Despite some reassuring noises earlier this week, the Australian Cycling Federation still has not meet her request for a guarantee that, barring illness or injury, she will be permitted to contest the individual pursuit on the track as well as her two road events, the 104.4km race and the time trial. It doesn't seem an unreasonable ask.
Watt has the score on the board in a big way, having combined the two disciplines extremely successfully - and in difficult circumstances - in Barcelona four years ago, winning the road race and taking silver in the pursuit. She is certainly a more mature athlete now and according to scientific tests conducted as recently as this week, a more powerful one.
Sadly, this looks suspiciously like another chapter in an old, old Australian Olympic tradition, which decrees you can always be sure that one sport or another will find a way of shooting itself in the foot for reasons more to do with politics and personalities than talent and potential. Cycling has been guilty of it before, as recently as Seoul in 1988, when a messy selection dispute between Dean Woods and Tony Davis made sure that neither of them would win a medal they were probably both capable of delivering.
It is no wonder that alarm bells have been ringing in high places this week, with Australian Olympic Committee president John Coates and Australian Institute of Sport director John Boultbee taking an interest. Watt said yesterday they were both on her side, and that would come as no surprise given her status as one of the nation's most decorated athletes and main medal hopes.
She is reluctant to discuss her relationship with the highly successful national coach Charlie Walsh, but it is no secret the pair have been feuding since well before the Barcelona Games. There, she was not allowed to ride her track bike for four months before the Games. Then a dispute over who should and should not be on hand to advise her resulted in her being in tears half an hour before the qualifying events, making her eventual silver medal a remarkable feat of mental as well as physical strength.
Walsh was in Germany this week, but the manager of the cycling team for Atlanta, former Olympic gold medallist Michael Turtur, said that the official view was that Watt was trying to do too much this time. He claims that no other cyclist in the world will attempt to cross between the two disciplines at Olympic level and points to Watt's performances at the world championships in Colombia last October, where she finished eighth in the pursuit, 10th in the road race and third in the time trial. However, Watt was injured for seven moths during the lead-up to those titles.
She has no doubt she can handle the massive workload she has set herself, saying: "The preparation goes hand in hand. I just laugh when people say you can't do three events. The program for the first two is the same as it was in Barcelona."
She is careful not to nominate which event she believes is her best hope of another gold medal, or to predict anything.

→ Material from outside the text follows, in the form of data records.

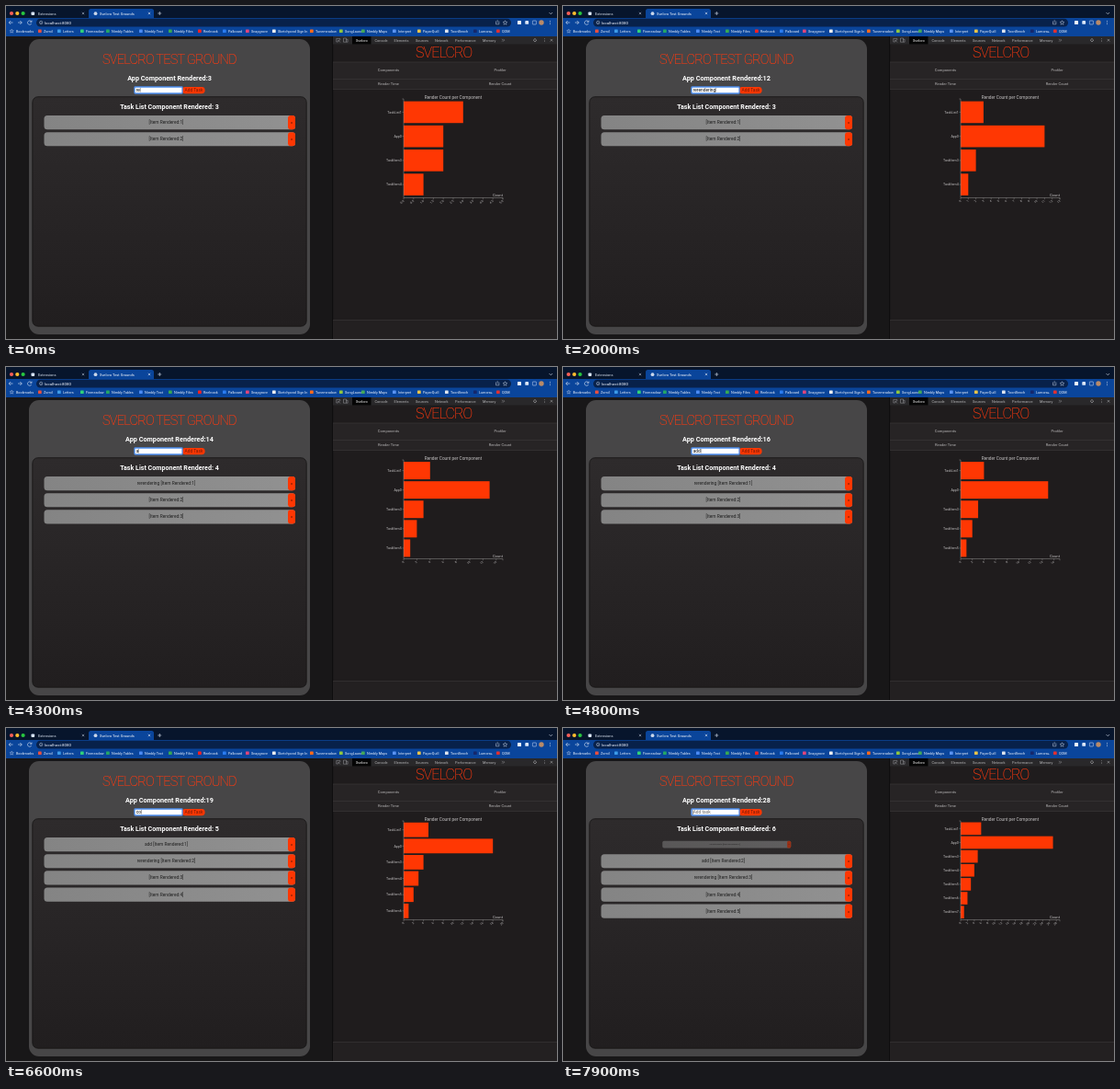
An HTML page that plays this animation: 600 px wide and 362 px high, repeating every 8000 ms.

```html
<!DOCTYPE html>
<html lang="en">
<head>
<meta charset="utf-8">
<title>Svelcro Test Grounds</title>
<style>
  html, body { margin: 0; width: 100%; height: 100%; overflow: hidden; background: #181718; }
  svg { display: block; width: 100vw; height: 100vh; font-family: Roboto, Inter, sans-serif; }
  .thin { font-weight: 100; fill: #ff3a10; stroke: #ff3a10; stroke-width: .15; }
  .bold { font-weight: 700; fill: #fff; }
</style>
</head>
<body>
<svg id="stage" viewBox="0 0 600 362">
  <defs>
    <linearGradient id="panel" x2="0" y2="1"><stop stop-color="#2e2b2c"/><stop offset="1" stop-color="#211e1f"/></linearGradient>
    <linearGradient id="row"><stop stop-color="#848484"/><stop offset="1" stop-color="#919191"/></linearGradient>
  </defs>
  <g id="fixed"></g>
  <g id="live"></g>
</svg>
<script>
const LOOP = 8000, RED = '#ff3703', BLUE = '#0a459b';
const fixed = document.getElementById('fixed'), live = document.getElementById('live');

const rect = (x, y, w, h, fill, r = 0, extra = '') =>
  `<rect x="${x}" y="${y}" width="${w}" height="${h}" rx="${r}" fill="${fill}" ${extra}/>`;
const dot = (x, y, r, fill) => `<circle cx="${x}" cy="${y}" r="${r}" fill="${fill}"/>`;
const line = (d, stroke = '#dde6f5', w = .6) =>
  `<path d="${d}" fill="none" stroke="${stroke}" stroke-width="${w}"/>`;
const text = (s, x, y, size, fill, anchor = 'start', extra = '') =>
  `<text x="${x}" y="${y}" font-size="${size}" fill="${fill}" text-anchor="${anchor}" ${extra}>${s}</text>`;
const cross = (x, y, r, color) =>
  line(`M${x - r} ${y - r}l${2 * r} ${2 * r}m0 ${-2 * r}l${-2 * r} ${2 * r}`, color, .5);

function browser() {
  const bookmarks = [
    ['Zomil', 41, '#e8503f'], ['Letters', 62, '#3c9be8'], ['Finmeadow', 87, '#2fd07a'],
    ['Nimbly Tables', 115, '#23a566'], ['Nimbly Text', 151, '#4a8af4'], ['Nimbly Files', 183, '#38a852'],
    ['Reelnook', 215, '#ff2020'], ['Palboard', 242, '#2a7cf0'], ['Snapgrove', 267, '#e0457a'],
    ['Sketchpond Sign In', 296, '#f0f0f0'], ['Tunemeadow', 337, '#ff6a1a'], ['SongLaunch', 369, '#8fc63f'],
    ['Nimbly Maps', 393, '#43a85a'], ['Interpret', 427, '#5a93f2'], ['PaperQuill', 454, '#e9c34a'],
    ['ToonBench', 484, '#dfe5ee'], ['Lumora+', 515, '#15276b'], ['QOM', 540, '#e33030']
  ];
  return rect(0, 0, 600, 14, '#07152c') + rect(0, 13, 600, 20, BLUE) +
    [['#ff5f57', 6], ['#febc2e', 12.3], ['#28c840', 18.6]].map(([c, x]) => dot(x, 8, 2.1, c)).join('') +
    rect(27.5, 6.4, 3.6, 3.6, '#d8e4f8', .8) + text('Extensions', 35, 9.6, 4, '#e0e8f5') + cross(84, 8, 1.2, '#c9d4e6') +
    rect(90, 3, 71, 12, BLUE, 2.5) + dot(97.5, 8.2, 1.9, '#c9d6ea') +
    text('Svelcro Test Grounds', 102, 9.6, 4, '#fff') + cross(156, 8, 1.2, '#fff') +
    line('M165.3 8h4m-2-2v4') + line('M591.5 7l1.8 1.8 1.8-1.8') +
    line('M7.5 18H3.2m2-2l-2 2 2 2M13 18h4.3m-2-2l2 2-2 2') +
    line('M27.7 17.2a2.2 2.2 0 1 0 0 1.8m.3-3.4v1.8h-1.8') +
    rect(33, 13.8, 517, 8.7, '#08214a', 4.3) +
    `<circle cx="38.2" cy="18" r="1.7" fill="none" stroke="#c9d4e6" stroke-width=".5"/>` +
    line('M38.2 17.6v1.4', '#c9d4e6', .5) + text('localhost:8080', 42, 19.7, 4.4, '#f2f6ff') +
    line('M533.5 16.5v3.3h3.4v-3.3M535.2 18.3v-3.2M543.5 15.8l.7 1.5 1.6.2-1.2 1.1.3 1.6-1.4-.8-1.4.8.3-1.6-1.2-1.1 1.6-.2z', '#c9d4e6', .5) +
    rect(557, 16, 4, 4, '#f5f7fa', .6) + rect(565.3, 16, 3.8, 3.8, '#dce7fa', .9) +
    rect(573.4, 16, 4, 4, 'none', .4, 'stroke="#dce7fa" stroke-width=".5"') +
    dot(583, 18, 2.7, '#b98a68') + [16.3, 18, 19.7].map(y => dot(592.5, y, .45, '#fff')).join('') +
    line('M6.2 25.2l.6 1.3 1.4.2-1 1 .3 1.4-1.3-.7-1.3.7.3-1.4-1-1 1.4-.2z', '#e6eefc', .4) +
    text('Bookmarks', 11, 28.7, 3.8, '#eef4ff') +
    bookmarks.map(([s, x, c]) => rect(x - 6, 25.4, 3.7, 3.7, c, .6) + text(s, x, 28.7, 3.8, '#eef4ff')).join('');
}

function page() {
  return rect(0, 32.5, 355, 330, '#181718') +
    rect(25, 36, 306, 321, '#474647', 11) +
    text('SVELCRO TEST GROUND', 105, 63, 14.5, RED, 'start', 'class="thin" letter-spacing="-.75"') +
    rect(28.8, 98.7, 298.4, 249.5, 'url(#panel)', 6, 'stroke="#151314" stroke-width=".8"') +
    rect(191.8, 88, 24.8, 7.2, RED, 3.4) + text('Add Task', 204.5, 93.3, 4.85, '#6d1a08', 'middle') +
    rect(140, 88, 52, 7, '#fff', .8, 'stroke="#4f8fee" stroke-width="1.3"');
}

function devtools() {
  const tabs = [['Svelcro', 381], ['Console', 401.5], ['Elements', 422.5], ['Sources', 446], ['Network', 467],
    ['Performance', 489], ['Memory', 519]];
  const rule = y => line(`M356 ${y}H600`, '#3d3a3b', .6);
  return rect(355, 32.5, 245, 330, '#1f1c1d') + rect(355, 32.5, 1.2, 330, '#0e0d0e') +
    rect(356, 32.5, 244, 9, '#29282a') + rect(377, 32.5, 20.5, 9, '#050505') +
    tabs.map(([s, x], i) => text(s, x, 38.7, 3.9, i ? '#b4b4b6' : '#fff')).join('') +
    line('M540 35.8l1.3 1.4-1.3 1.4m1.5-2.8l1.3 1.4-1.3 1.4', '#b4b4b6', .4) +
    line('M361.5 39h-1.7v-3.6h4v1.7m-2 .2l2.2 2.2m-2.2-.6v-1.6h1.6M367.5 35h3v4.2h-3zm3 1.3h1.6v2.9h-1.6', '#a9a9ac', .45) +
    `<circle cx="576" cy="37.2" r="1.4" fill="none" stroke="#b4b4b6" stroke-width=".9" stroke-dasharray=".8 .3"/>` +
    [35.7, 37.2, 38.7].map(y => dot(586.5, y, .4, '#b4b4b6')).join('') + cross(594, 37.2, 1.3, '#b4b4b6') +
    rect(356, 61, 244, 29.5, '#272425') + rule(61) + rule(79.5) + rule(90.5) +
    text('SVELCRO', 446, 56.4, 16, RED, 'start', 'class="thin" letter-spacing="-.85"') +
    [['Components', 416.5, 70.7], ['Profiler', 538, 70.7], ['Render Time', 416.5, 85.6], ['Render Count', 538, 85.6]]
      .map(([s, x, y]) => text(s, x, y, 4.1, '#b9b7b8', 'middle')).join('') +
    rect(356, 341.5, 244, 20.5, '#232021') + rule(341.5);
}

// Typing script: a null character submits the task.
const events = [];
function typeWord(word, start, gap, submit) {
  [...word].forEach((ch, i) => events.push([start + i * gap, ch]));
  events.push([submit, null]);
}
typeWord('rerendering', -210, 180, 2015);
typeWord('add', 4200, 200, 5010);
typeWord('components', 6400, 125, 7815);

function stateAt(t) {
  const s = { input: '', renders: 1, lists: 3, last: -210, added: -1e4,
    items: [{ name: '', n: 1 }, { name: '', n: 2 }] };
  for (const [at, ch] of events) {
    if (at > t) break;
    s.renders++;
    s.last = at;
    if (ch) { s.input += ch; continue; }
    s.items.forEach(item => item.n++);
    s.items.unshift({ name: s.input + ' ', n: 1 });
    s.input = '';
    s.lists++;
    s.added = at;
  }
  return s;
}

function taskRow(item, i, grow) {
  const y = 119 + 18.15 * i, shrink = 1 - grow;
  const body = rect(41.5, y, 273.5, 15.2, 'url(#row)', 3.5) + rect(307, y, 8, 15.2, RED, 3) +
    text(`${item.name}[Item Rendered:${item.n}]`, 174.5, y + 9.1, 4.85, '#1d1d1d', 'middle') +
    text('x', 311, y + 9.1, 4.4, '#4a1206', 'middle');
  if (grow >= 1) return body;
  return `<g opacity="${grow}" transform="matrix(${grow} 0 0 ${grow} ${178.25 * shrink} ${(y + 7.6) * shrink})">${body}</g>`;
}

function tickStep(span) {
  const raw = span / 10, power = 10 ** Math.floor(Math.log10(raw)), err = raw / power;
  return power * (err >= Math.sqrt(50) ? 10 : err >= Math.sqrt(10) ? 5 : err >= Math.SQRT2 ? 2 : 1);
}

function chart(s) {
  const left = 433, top = 101, width = 108, height = 107.5, bottom = top + height;
  const bars = [['TaskList1', s.lists], ['App0', s.renders - 1]];
  [...s.items].sort((a, b) => b.n - a.n).forEach((item, i) => bars.push([`TaskItem${i + 3}`, item.n]));
  const max = Math.max(...bars.map(b => b[1])) + 2, unit = width / max;
  const band = height / (bars.length + .1), step = tickStep(max), grey = '#a09d9e';
  let out = text('Render Count per Component', 487, 100.8, 4.75, '#c4c2c3', 'middle');
  bars.forEach(([name, n], i) => {
    const y = top + band * (i + .1), mid = y + band * .45;
    out += rect(left, y, n * unit, band * .9, RED) + line(`M${left - 1.5} ${mid}h1.5`, grey, .4) +
      text(name, left - 2.2, mid + 1.2, 3.6, '#c4c2c3', 'end');
  });
  out += line(`M${left - 1.5} ${top}H${left}V${bottom}H${left + width}v1.8`, grey, .45);
  for (let v = 0; v <= max + 1e-6; v += step) {
    const x = left + v * unit, lx = x + .8, ly = bottom + 3.6;
    out += line(`M${x} ${bottom}v1.8`, grey, .4) +
      text(v.toFixed(step < 1 ? 1 : 0), lx, ly, 3.3, '#b5b3b4', 'end', `transform="rotate(-45 ${lx} ${ly})"`);
  }
  return out + text('Count', 541, 206.7, 4.2, '#c4c2c3', 'end');
}

function scene(t) {
  const s = stateAt(t);
  const grow = 1 - (1 - Math.min(1, (t - s.added) / 400)) ** 3;
  const caretOn = (t - s.last) % 1000 < 500;
  const caret = caretOn && s.input ? '<tspan fill="#111" font-size="5" dx="-.3">|</tspan>' : '';
  return text('App Component Rendered:' + s.renders, 178, 80.6, 7.25, '#fff', 'middle', 'class="bold"') +
    text('Task List Component Rendered: ' + s.lists, 178, 111.6, 7.1, '#fff', 'middle', 'class="bold"') +
    text((s.input || 'Add task') + caret, 141.7, 93.2, 4.85, s.input ? '#111' : '#666') +
    (caretOn && !s.input ? rect(141.3, 89.2, .4, 5, '#111') : '') +
    s.items.map((item, i) => taskRow(item, i, i ? 1 : grow)).join('') + chart(s);
}

fixed.innerHTML = page() + devtools() + browser();
const begin = performance.now();
let shown = -1;
function draw() {
  // Time advances in tenths of a second.
  const t = Math.floor((performance.now() - begin + 10) / 100) * 100 % LOOP;
  if (t !== shown) live.innerHTML = scene(shown = t);
  requestAnimationFrame(draw);
}
draw();
</script>
</body>
</html>
```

This is the Olympics, after all, where everyone wants to win and many burst through from nowhere - and she ought to know about that.
What is indisputable is that the row is unhelpful to her or to the extremely high hopes of Australian cycling in general - one top rider said this week that it was distracting everybody - and ought to be settled immediately.

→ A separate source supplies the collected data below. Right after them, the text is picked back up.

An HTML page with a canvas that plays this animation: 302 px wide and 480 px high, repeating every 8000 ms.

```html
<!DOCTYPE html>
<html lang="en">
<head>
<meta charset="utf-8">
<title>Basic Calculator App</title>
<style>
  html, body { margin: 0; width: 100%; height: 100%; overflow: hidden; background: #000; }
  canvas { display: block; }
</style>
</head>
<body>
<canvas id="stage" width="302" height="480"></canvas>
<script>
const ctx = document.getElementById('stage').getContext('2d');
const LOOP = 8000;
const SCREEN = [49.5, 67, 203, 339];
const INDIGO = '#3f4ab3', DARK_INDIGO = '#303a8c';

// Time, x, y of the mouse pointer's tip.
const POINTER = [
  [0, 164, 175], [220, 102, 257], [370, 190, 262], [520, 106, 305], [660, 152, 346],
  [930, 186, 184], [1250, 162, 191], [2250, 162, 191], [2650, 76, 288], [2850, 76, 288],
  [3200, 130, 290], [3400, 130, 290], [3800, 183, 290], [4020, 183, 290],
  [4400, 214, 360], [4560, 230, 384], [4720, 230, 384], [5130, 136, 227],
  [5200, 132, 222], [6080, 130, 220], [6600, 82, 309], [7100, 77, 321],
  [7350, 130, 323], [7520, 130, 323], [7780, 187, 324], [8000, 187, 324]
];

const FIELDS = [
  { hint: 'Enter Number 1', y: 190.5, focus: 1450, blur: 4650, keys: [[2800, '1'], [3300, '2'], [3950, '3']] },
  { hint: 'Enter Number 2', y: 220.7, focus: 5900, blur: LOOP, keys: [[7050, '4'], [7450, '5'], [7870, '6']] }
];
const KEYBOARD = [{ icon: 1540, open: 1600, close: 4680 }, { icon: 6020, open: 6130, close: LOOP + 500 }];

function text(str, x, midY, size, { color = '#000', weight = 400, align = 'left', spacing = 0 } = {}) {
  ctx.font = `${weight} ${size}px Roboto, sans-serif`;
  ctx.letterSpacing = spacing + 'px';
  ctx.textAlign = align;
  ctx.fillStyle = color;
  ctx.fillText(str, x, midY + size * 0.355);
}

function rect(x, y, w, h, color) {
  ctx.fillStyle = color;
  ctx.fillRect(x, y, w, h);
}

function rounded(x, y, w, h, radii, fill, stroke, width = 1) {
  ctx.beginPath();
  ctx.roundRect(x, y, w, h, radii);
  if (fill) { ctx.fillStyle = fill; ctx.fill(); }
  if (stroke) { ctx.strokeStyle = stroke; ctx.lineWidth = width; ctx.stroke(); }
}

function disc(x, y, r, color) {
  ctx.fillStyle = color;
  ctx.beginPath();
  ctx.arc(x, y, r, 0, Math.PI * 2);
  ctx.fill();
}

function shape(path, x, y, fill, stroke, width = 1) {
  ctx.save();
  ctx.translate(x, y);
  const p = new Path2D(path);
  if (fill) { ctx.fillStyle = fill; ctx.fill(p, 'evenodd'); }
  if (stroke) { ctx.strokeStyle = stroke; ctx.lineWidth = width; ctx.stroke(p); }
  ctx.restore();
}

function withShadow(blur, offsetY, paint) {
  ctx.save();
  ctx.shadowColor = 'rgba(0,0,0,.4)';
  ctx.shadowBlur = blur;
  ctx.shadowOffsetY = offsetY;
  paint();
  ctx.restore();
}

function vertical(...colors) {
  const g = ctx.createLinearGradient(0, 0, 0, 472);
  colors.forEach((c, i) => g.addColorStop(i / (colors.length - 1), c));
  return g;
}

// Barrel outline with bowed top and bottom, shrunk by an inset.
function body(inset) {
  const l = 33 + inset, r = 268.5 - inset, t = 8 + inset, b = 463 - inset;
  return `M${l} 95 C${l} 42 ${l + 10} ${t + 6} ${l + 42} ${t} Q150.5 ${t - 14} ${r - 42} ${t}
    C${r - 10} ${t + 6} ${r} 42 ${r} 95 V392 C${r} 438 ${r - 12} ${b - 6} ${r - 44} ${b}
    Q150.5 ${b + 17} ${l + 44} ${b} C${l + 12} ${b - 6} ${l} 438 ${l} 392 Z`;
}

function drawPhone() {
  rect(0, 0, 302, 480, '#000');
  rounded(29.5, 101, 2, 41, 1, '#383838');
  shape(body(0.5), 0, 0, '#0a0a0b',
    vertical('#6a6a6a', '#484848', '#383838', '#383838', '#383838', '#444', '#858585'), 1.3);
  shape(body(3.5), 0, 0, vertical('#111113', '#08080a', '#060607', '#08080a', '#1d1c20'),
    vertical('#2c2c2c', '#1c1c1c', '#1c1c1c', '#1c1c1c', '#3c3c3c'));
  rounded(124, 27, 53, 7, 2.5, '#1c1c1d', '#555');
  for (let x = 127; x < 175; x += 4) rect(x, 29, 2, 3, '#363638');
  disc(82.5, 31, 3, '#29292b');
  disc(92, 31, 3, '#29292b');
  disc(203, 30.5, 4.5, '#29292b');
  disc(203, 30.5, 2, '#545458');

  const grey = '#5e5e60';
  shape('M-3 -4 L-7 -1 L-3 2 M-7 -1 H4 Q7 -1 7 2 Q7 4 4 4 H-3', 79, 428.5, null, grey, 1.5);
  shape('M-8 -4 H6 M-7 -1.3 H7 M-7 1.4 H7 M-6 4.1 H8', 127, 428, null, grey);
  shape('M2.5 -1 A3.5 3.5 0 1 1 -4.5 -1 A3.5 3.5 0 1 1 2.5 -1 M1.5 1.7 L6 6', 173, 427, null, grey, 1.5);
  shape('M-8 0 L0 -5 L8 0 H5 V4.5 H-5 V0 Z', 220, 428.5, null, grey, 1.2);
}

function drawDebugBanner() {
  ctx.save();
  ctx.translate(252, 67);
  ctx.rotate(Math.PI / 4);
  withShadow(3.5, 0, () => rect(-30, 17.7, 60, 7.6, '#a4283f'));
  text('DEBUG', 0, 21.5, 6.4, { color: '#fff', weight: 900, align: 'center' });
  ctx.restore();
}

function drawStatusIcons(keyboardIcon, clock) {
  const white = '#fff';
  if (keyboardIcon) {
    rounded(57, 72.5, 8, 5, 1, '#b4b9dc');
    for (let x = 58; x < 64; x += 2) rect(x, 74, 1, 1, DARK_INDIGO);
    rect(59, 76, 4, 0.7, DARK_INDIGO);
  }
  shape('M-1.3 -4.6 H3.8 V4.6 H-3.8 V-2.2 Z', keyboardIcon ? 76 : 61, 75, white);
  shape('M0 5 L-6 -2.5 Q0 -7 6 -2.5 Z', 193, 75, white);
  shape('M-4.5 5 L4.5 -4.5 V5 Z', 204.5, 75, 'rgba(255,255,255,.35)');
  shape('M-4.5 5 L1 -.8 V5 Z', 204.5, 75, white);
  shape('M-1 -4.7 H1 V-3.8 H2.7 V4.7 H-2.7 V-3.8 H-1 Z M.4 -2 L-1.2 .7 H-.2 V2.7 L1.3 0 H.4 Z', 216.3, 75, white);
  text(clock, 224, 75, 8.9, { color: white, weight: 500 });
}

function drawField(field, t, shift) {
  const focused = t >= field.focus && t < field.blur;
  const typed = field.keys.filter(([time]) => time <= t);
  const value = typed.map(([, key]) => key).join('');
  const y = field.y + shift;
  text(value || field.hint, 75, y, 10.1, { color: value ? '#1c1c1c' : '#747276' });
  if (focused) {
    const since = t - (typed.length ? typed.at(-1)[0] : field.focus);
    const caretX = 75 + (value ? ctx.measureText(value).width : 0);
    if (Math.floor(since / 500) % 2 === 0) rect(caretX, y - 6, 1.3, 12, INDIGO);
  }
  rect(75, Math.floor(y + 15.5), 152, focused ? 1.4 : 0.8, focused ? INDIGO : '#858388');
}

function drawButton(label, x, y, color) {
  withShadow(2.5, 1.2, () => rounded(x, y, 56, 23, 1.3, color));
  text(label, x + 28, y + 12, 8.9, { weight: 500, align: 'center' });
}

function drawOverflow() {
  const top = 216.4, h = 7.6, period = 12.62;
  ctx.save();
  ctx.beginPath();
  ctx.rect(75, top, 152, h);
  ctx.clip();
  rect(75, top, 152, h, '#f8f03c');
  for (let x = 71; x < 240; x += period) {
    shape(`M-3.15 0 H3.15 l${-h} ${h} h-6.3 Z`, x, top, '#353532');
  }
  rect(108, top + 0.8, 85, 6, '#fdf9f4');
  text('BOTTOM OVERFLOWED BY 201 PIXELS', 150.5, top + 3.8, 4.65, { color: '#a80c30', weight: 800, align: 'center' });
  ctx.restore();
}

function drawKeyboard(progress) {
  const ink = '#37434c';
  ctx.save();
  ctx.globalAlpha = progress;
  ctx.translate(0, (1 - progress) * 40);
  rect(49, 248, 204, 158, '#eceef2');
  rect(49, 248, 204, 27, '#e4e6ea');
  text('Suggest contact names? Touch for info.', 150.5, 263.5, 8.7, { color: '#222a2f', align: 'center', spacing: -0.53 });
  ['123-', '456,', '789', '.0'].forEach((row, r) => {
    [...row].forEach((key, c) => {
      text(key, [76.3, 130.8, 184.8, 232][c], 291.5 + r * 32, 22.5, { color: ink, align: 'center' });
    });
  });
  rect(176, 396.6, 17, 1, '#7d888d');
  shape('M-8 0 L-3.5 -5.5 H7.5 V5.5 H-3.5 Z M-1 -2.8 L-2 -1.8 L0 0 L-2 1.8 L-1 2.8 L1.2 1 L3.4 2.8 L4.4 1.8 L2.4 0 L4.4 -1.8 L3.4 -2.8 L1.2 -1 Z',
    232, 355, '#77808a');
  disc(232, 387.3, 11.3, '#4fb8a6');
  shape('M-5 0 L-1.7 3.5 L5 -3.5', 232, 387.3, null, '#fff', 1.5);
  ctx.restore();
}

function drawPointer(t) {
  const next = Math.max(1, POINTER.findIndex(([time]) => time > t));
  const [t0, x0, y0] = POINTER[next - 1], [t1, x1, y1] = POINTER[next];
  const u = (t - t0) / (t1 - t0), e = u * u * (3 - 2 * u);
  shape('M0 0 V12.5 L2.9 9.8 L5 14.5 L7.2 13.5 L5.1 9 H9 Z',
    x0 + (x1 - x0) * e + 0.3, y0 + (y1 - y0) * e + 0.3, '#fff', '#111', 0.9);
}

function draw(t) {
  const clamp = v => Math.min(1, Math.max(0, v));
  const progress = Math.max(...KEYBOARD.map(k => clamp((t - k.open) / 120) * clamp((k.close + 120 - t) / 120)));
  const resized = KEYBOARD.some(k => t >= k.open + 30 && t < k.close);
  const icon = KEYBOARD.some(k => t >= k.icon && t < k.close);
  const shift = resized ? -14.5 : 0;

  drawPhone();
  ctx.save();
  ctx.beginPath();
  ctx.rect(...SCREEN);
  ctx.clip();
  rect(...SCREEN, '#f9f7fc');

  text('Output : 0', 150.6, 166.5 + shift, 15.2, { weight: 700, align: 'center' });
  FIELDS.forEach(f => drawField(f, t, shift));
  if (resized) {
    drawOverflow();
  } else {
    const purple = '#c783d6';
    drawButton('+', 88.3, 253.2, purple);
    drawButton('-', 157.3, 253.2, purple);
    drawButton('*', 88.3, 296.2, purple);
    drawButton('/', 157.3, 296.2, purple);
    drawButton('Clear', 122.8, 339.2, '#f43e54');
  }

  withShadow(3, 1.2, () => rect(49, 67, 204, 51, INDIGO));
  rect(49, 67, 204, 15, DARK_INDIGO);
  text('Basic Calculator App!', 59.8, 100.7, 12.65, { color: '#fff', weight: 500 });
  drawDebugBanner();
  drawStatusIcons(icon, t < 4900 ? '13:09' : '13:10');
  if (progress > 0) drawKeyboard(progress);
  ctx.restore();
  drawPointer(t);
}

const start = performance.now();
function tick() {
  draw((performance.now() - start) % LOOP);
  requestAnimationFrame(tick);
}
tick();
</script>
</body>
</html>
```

Nobody will know for sure exactly what the rights and wrongs are until the Olympics are run and won and lost. That may prove that Watt is indeed, taking on too much - but it is difficult to accept that she hasn't earned the right to try.